If you file litigation, the Wake County Local Rules will apply to your case. The Local Rules require mandatory disclosure of assets and debts. The list of documents you and your spouse must share with each other is extensive. Even more so if either of you own a business.
If you’re curious what type of documents you will need to turn over, take a look at Rule 11.6 for ED disclosures, Rule 9.2 and 10.3 for spousal support disclosures and Rules 6.2 and 10.2 for child support disclosures. The Certification of Initial Disclosures for Equitable Distribution and Certification of Initial Disclosures for Support cases puts these documents in a checklist format for you.
Despite your spouse sending documents required by the Local Rules, your attorney may advise you to ask for additional information through discovery requests. Discovery is a term used to describe the process by which you can ask the other party to turn over specific evidence. You can send your spouse Requests for Production of Documents, Interrogatories and Request for Admissions and they must answer. Click here to learn more about the discovery process.
Legal Remedies for Non-Compliance
If your spouse is evasive with financial documents, you do have legal remedies. If your spouse does not provide documents as required by the Local Rules, you may file a motion to compel. The same is true if he or she fails to answer your discovery requests. You can ask that attorneys fees be taxed to your spouse for the prosecution of the motion. If the Judge enters an order to compel, the other party must follow it. If he or she does not, you may file a motion to hold your spouse in contempt of court and ask for attorneys fees in that motion as well.

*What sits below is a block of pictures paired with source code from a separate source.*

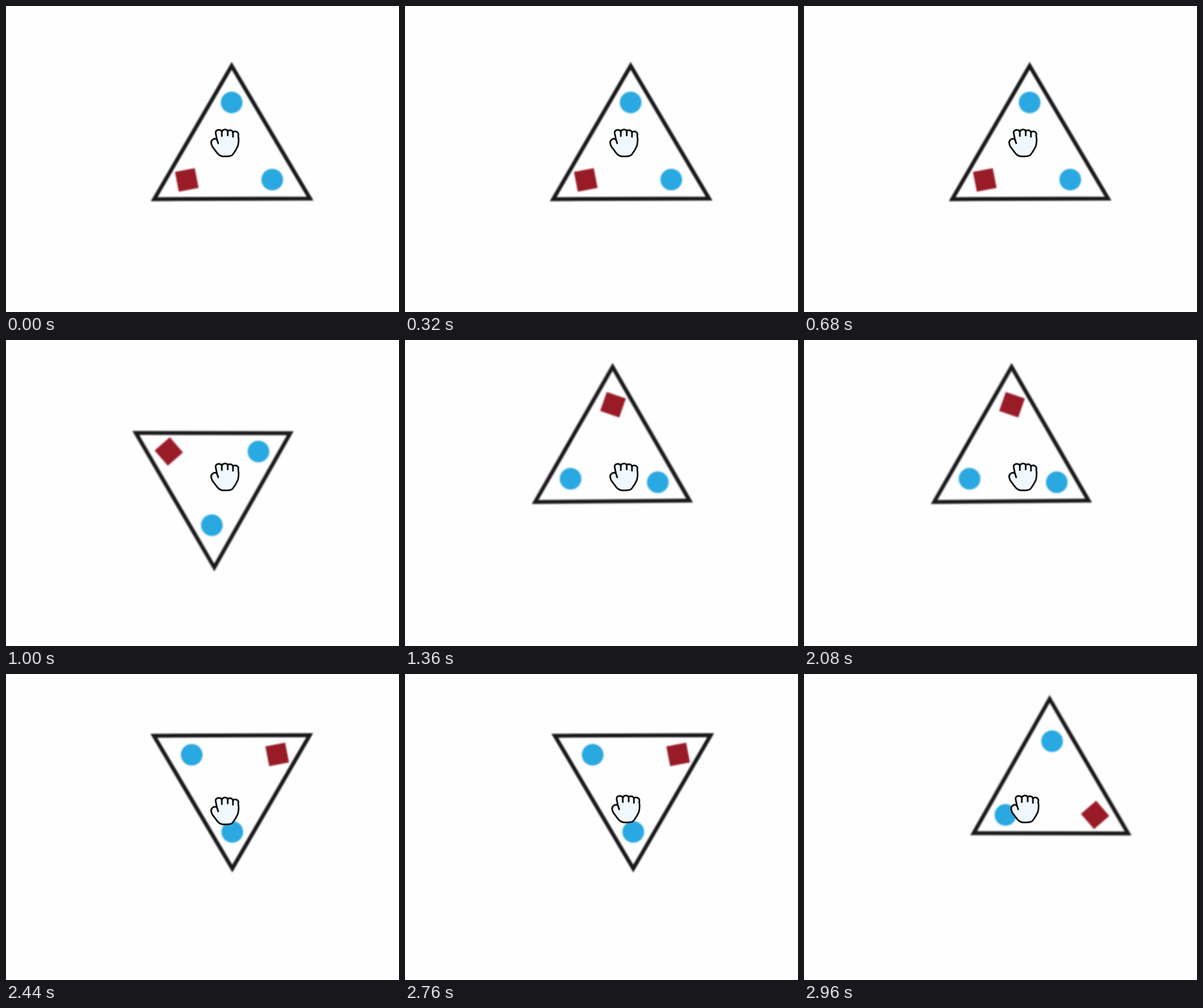
These frames come from a looping animation (600 px wide and 468 px high, 3 s). An HTML page:

```html
<!DOCTYPE html>
<html lang="en">
<head>
<meta charset="utf-8">
<title>Turning triangle</title>
<style>
  html, body { margin: 0; width: 100%; height: 100%; overflow: hidden; background: #fefefe; }
  svg { display: block; width: 600px; height: 468px; }
  #tri { filter: blur(.9px); }
  #hand { filter: blur(.4px); }
</style>
</head>
<body>
<svg viewBox="0 0 600 468">
  <g id="tri">
    <path d="M345 91.5L464 295H226Z" transform="rotate(-.2 345 227)" fill="none" stroke="#1a181b" stroke-width="6"/>
    <g fill="#29a8e1">
      <circle cx="344.5" cy="147.5" r="16.6"/>
      <circle cx="406.5" cy="265.5" r="16.6"/>
    </g>
    <rect x="-15.4" y="-15.4" width="30.8" height="30.8" transform="translate(276 266) rotate(-11)" fill="#981b27"/>
  </g>
  <g id="hand" fill="none" stroke="#0a0a0a" stroke-width="2.5" stroke-linejoin="round" stroke-linecap="round">
    <path id="palm" fill="#f1f8fd"/>
    <path id="creases"/>
  </g>
</svg>
<script>
  const LOOP = 3000, STEP = 40;
  const TURNS = [760, 1280, 2160, 2880];
  const PIVOT = '345 194.5';
  const DRAG = 3, DRAG_X = 2720, DRAG_Y = 2800;
  const $ = id => document.getElementById(id);

  // Knuckles are arcs between neighbouring gaps along the top of the fist.
  const gaps = [[320, 194], [329.5, 192], [338.5, 191], [346.5, 193], [354.5, 198]];
  const knuckles = gaps.slice(1).map(p => `A5 4.5 0 0 1 ${p}`).join('');
  $('palm').setAttribute('d', `M322 204L${gaps[0]}${knuckles}` +
    'Q356 207 354 214Q351 221 347 226Q345 230 337 230H331Q325 229 321 223L315 215Q311 207 316 204Q319 202 322 204Z');
  $('creases').setAttribute('d',
    gaps.slice(1, 4).map(([x, y]) => `M${x} ${y}v7`).join('') + 'M322 204l2 6');

  function draw(now) {
    const t = Math.floor(now % LOOP / STEP) * STEP;
    const turns = TURNS.filter(at => at <= t).length;
    const dx = t >= DRAG_X ? DRAG : 0;
    const dy = t >= DRAG_Y ? -DRAG : 0;
    $('tri').setAttribute('transform', `translate(${dx} ${dy}) rotate(${60 * turns} ${PIVOT})`);
    $('hand').setAttribute('transform', `translate(${dx} ${-dx})`);
  }

  const start = performance.now();
  function tick() {
    draw(performance.now() - start);
    requestAnimationFrame(tick);
  }
  tick();
</script>
</body>
</html>
```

If you believe your spouse is hiding assets, it’s very important to speak with a knowledgeable family law attorney to get the advice you need. Please contact our office as soon as possible to set up a consultation.